The opinion of the court was delivered by: Wolin, District Judge.
This matter comes before the Court on motions of both parties.
Plaintiff, Michael Naples, moves (1) to amend his Complaint pursuant to
Federal Rule of Civil Procedure 15(a), in an attempt to remove all
federal questions from his Complaint and (2) to remand to state court.
Defendant, the New Jersey Sports & Exposition Authority, moves for
dismissal pursuant to Rule 12(b)(6) of the Federal Rules of Civil
Procedure. The Court has considered this motion on the papers pursuant to
Federal Rule of Civil Procedure 78. For the reasons stated below, the
Court will permit the amendment to the Complaint and remand this case to
Bergen County Superior Court.
The following facts, derived predominantly from the pleadings, are
taken as true only for the purpose of deciding the motions before the
Plaintiff, an employee of defendant until October 1998, claims that he
was injured in an automobile accident on defendant's roadway in January
1998. (See Amend. Compl. ¶¶ 4, 14). After the accident, "defendant
instructed the plaintiff and his family to submit all bills for medical
and rehabilitative treatment through Workers' Compensation. . . ." (See

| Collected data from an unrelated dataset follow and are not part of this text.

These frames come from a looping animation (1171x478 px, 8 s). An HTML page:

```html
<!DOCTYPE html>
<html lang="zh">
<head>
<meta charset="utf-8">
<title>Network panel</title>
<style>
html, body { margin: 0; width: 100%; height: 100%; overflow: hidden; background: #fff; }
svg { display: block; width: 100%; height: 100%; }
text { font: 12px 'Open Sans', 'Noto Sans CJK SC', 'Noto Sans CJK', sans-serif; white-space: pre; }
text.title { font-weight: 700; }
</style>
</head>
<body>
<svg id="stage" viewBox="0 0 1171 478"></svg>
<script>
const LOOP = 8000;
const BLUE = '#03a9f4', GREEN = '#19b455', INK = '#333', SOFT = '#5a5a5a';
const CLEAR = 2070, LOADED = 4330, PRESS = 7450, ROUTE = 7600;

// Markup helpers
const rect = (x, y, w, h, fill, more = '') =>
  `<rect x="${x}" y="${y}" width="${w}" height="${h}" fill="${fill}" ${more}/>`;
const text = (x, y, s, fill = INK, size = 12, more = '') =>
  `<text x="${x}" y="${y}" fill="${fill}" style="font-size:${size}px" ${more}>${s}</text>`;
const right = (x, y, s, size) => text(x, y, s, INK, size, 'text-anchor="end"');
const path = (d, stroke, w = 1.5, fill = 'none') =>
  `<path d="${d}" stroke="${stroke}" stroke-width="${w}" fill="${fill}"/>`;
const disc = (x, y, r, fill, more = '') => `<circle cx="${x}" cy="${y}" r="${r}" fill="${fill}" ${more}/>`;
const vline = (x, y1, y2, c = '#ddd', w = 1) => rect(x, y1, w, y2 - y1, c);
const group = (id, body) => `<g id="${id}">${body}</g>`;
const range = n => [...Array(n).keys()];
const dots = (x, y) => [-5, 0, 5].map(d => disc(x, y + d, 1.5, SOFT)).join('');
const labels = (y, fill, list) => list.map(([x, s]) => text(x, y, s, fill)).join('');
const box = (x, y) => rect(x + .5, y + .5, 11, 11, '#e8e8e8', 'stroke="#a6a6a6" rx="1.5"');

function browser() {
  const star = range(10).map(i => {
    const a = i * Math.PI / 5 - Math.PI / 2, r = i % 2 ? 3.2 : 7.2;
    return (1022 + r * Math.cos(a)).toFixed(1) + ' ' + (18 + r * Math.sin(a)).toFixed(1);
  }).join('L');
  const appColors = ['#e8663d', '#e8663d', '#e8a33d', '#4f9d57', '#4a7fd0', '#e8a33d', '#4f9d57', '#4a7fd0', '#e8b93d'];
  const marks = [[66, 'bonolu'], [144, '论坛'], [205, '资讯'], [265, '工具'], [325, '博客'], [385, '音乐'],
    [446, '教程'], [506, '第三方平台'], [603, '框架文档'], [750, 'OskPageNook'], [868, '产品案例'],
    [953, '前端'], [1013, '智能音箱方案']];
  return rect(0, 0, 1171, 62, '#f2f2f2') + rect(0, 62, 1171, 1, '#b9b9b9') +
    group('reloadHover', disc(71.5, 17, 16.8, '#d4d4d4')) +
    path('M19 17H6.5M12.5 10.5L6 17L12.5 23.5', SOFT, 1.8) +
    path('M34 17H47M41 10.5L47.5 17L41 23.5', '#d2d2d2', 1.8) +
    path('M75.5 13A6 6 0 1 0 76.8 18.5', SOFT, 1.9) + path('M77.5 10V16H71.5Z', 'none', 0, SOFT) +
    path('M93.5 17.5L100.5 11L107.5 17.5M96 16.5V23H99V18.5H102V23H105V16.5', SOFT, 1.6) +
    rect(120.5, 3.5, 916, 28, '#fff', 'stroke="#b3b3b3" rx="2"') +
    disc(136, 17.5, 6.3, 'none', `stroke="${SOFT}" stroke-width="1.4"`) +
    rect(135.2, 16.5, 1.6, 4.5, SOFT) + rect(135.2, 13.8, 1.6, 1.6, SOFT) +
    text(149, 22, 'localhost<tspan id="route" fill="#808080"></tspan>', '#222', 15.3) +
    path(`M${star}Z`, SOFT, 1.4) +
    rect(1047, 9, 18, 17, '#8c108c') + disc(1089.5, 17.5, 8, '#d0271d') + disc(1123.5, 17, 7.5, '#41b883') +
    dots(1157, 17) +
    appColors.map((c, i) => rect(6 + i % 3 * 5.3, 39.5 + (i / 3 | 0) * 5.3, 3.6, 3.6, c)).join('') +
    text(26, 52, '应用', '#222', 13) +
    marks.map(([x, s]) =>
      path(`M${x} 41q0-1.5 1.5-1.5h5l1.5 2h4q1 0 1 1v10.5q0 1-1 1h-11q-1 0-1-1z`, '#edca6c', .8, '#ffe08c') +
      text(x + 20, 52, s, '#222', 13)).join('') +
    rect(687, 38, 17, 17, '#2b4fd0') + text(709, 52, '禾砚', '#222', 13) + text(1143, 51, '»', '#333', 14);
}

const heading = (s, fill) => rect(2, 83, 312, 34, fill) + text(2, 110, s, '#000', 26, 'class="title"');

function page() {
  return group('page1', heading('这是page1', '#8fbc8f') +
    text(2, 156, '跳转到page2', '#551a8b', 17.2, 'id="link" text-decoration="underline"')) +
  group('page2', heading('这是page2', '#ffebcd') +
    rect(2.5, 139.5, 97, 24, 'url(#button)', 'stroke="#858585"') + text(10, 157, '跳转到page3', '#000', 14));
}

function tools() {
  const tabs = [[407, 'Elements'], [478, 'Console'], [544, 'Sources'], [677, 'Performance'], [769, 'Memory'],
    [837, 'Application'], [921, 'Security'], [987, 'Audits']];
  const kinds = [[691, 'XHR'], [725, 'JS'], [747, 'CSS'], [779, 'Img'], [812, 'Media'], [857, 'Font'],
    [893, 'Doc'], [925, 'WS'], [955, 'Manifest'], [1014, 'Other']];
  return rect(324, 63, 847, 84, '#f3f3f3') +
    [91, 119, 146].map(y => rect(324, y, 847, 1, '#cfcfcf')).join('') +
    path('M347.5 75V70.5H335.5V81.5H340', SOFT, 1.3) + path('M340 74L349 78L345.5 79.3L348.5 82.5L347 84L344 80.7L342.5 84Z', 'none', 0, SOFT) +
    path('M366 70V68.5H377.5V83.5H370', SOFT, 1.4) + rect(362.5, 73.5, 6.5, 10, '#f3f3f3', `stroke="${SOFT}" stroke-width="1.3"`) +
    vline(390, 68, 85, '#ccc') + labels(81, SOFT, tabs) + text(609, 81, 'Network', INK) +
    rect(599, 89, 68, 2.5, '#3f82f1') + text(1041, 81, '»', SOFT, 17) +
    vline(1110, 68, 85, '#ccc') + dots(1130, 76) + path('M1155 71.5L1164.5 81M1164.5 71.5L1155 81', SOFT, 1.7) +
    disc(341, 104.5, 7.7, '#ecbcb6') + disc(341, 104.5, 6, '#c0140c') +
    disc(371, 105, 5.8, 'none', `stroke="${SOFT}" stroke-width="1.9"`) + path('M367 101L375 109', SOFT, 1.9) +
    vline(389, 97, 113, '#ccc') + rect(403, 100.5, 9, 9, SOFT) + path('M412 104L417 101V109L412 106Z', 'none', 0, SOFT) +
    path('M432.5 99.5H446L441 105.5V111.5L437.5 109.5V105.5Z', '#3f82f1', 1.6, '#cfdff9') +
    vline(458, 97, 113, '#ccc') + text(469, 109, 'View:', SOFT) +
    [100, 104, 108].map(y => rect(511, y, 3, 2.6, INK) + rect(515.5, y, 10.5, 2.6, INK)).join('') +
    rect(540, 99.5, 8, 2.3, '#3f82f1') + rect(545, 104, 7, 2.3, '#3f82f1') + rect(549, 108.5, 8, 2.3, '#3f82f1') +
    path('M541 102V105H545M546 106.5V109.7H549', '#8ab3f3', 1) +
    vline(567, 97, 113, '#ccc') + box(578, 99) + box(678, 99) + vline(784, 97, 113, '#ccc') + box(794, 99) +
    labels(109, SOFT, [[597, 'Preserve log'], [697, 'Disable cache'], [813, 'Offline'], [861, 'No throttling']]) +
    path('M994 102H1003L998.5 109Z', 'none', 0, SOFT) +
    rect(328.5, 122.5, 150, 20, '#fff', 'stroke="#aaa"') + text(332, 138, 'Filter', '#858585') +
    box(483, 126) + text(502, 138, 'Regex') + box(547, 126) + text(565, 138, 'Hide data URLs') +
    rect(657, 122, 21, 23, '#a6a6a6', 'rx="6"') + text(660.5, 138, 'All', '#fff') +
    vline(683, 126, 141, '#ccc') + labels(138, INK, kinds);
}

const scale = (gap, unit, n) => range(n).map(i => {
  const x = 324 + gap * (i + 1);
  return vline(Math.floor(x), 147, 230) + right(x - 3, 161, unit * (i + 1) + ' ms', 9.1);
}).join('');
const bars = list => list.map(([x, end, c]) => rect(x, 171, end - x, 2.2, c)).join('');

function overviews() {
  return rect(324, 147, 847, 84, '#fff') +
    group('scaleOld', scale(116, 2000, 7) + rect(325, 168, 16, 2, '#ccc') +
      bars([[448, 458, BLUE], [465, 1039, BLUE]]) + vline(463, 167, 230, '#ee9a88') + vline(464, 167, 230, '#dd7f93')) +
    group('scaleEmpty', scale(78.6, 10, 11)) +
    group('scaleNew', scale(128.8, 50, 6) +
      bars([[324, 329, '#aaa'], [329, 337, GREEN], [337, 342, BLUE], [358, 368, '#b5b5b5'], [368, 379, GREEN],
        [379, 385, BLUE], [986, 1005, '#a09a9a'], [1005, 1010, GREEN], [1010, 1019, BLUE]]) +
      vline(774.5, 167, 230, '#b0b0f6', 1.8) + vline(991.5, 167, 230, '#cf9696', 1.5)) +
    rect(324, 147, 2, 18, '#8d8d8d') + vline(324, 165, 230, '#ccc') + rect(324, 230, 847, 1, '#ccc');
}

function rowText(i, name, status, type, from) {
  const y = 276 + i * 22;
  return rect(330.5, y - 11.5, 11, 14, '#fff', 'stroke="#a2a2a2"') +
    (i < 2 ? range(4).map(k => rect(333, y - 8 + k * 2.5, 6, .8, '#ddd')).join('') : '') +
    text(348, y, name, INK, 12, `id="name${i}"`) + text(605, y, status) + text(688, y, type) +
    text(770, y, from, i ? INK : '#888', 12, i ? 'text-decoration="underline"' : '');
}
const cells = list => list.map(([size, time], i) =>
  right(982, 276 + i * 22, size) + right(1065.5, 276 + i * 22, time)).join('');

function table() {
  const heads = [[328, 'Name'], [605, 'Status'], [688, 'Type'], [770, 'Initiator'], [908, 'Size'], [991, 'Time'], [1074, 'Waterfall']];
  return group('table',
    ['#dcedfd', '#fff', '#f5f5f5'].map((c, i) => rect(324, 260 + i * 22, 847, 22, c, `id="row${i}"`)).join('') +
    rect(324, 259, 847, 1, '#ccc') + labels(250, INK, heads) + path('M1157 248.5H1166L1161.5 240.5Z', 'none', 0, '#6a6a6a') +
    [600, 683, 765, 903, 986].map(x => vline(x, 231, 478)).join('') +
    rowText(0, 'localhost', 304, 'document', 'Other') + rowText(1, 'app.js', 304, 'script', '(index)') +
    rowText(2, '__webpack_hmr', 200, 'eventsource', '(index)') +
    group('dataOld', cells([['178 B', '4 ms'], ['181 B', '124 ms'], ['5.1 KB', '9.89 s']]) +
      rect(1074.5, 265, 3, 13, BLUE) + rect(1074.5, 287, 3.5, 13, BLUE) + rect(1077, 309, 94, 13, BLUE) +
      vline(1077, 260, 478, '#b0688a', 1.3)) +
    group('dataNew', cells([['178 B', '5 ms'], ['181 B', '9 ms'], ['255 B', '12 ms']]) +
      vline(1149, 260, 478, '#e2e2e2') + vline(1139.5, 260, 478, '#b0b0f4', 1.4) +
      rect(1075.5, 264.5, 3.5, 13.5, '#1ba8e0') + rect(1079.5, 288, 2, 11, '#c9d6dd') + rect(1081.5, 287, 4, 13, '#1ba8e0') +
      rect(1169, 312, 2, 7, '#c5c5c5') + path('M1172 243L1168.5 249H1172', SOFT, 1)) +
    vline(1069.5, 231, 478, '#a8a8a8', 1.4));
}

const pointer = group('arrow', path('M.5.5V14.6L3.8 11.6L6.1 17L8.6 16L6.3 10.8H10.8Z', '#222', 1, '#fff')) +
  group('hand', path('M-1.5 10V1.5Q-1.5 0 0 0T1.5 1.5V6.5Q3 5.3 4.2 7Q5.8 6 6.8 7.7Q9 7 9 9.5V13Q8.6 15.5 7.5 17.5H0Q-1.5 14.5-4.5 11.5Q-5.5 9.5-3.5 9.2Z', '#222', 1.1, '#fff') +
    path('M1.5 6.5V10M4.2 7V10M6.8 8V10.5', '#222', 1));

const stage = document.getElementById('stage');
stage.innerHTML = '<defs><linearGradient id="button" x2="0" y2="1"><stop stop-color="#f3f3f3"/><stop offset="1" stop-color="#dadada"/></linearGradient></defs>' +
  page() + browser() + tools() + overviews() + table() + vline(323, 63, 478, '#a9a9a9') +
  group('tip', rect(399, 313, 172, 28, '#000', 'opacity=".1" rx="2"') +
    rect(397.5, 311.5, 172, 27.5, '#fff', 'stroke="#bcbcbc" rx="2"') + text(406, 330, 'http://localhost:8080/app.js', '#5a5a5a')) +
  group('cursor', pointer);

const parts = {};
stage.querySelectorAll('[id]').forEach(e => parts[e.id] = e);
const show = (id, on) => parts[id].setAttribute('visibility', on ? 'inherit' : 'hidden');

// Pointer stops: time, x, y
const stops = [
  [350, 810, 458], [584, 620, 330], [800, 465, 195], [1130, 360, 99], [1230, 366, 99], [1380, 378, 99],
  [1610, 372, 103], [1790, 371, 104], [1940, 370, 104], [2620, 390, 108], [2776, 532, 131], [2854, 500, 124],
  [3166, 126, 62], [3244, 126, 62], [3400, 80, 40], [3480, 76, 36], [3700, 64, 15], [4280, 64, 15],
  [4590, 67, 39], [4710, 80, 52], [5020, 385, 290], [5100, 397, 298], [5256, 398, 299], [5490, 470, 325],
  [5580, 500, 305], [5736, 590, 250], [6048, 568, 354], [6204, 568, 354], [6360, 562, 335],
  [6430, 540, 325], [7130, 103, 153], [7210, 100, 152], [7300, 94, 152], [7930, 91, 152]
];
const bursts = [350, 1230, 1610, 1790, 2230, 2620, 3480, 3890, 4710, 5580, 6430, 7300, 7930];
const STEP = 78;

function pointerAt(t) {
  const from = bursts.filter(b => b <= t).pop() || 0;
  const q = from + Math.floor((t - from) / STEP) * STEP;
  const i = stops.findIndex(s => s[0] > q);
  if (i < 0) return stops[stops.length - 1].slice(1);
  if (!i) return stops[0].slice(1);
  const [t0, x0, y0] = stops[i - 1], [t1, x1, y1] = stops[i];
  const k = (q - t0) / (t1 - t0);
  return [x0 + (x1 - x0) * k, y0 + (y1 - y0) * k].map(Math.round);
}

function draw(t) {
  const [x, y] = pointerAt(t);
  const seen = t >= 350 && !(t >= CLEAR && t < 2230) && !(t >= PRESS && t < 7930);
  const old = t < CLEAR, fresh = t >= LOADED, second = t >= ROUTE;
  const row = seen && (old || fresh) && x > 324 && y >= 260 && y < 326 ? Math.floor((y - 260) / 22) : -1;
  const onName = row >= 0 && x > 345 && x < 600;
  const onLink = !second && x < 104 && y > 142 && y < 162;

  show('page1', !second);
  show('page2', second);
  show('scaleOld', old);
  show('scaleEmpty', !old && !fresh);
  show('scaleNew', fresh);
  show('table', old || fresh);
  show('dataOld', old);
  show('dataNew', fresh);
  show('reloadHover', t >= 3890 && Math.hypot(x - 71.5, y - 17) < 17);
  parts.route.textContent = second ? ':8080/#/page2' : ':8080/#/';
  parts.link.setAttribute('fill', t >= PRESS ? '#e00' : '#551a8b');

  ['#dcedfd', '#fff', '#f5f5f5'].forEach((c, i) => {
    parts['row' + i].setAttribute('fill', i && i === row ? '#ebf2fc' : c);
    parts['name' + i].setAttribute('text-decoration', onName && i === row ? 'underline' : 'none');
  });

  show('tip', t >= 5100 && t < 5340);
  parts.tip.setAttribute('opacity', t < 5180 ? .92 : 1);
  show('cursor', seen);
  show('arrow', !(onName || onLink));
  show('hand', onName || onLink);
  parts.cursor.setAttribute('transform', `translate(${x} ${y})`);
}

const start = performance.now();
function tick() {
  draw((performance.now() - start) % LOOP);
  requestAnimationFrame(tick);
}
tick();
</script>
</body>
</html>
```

id. ¶ 6). On April 23, 1998, despite defendant's alleged assurances,
defendant denied plaintiffs workers' compensation claims. (See id. ¶
7). Defendant then terminated plaintiffs employment in October 1998. (See
id. ¶¶ 9, 12, 14). Plaintiff claims he was fired due to his
On September 8, 1999, plaintiff filed a Complaint in Bergen County
Superior Court. The Complaint alleged, inter alia) disability
discrimination in violation of the New Jersey Law Against Discrimination
("NJLAD") and a breach of a collective bargaining agreement ("CBA") which
governed the parties' employment relationship.
Thereafter, on November 17, 1999, defendant removed the Complaint to
this Court. Defendant claimed, in the Notice of Removal, that Count Four
— breach of the CBA — served as a basis for federal
jurisdiction. Specifically, defendant stated that Count Four required an
interpretation of the CBA and, therefore, was completely preempted by
§ 301 of the Labor Management Relations Act ("LMRA").
Defendant disagrees. Defendant argues that all counts of the Amended
Complaint require the interpretation of the CBA and are, therefore,
preempted by the Labor Management Relations Act. Defendant, thus,
concludes that the Amended Complaint is properly within the subject
matter jurisdiction of this Court.*fn3 Assuming the Court has
jurisdiction, defendant argues that the Court should dismiss the
Complaint because plaintiff failed to exhaust his administrative remedies
under the CBA.
Federal Rule of Civil Procedure 15(a) permits a plaintiff to amend his
complaint "once as a matter of course at any time before a responsive
pleading is served." Fed.R.Civ.P. 15(a). In the context of this case, a
"responsive pleading" is an answer to the complaint. See 6 Charles A.
Wright, Arthur R. Miller, Mary Kay Kane, Federal Practice and Procedure,
¶ 1475 (2d ed. 1990).
Here, defendant has not filed its answer. Therefore, the Court must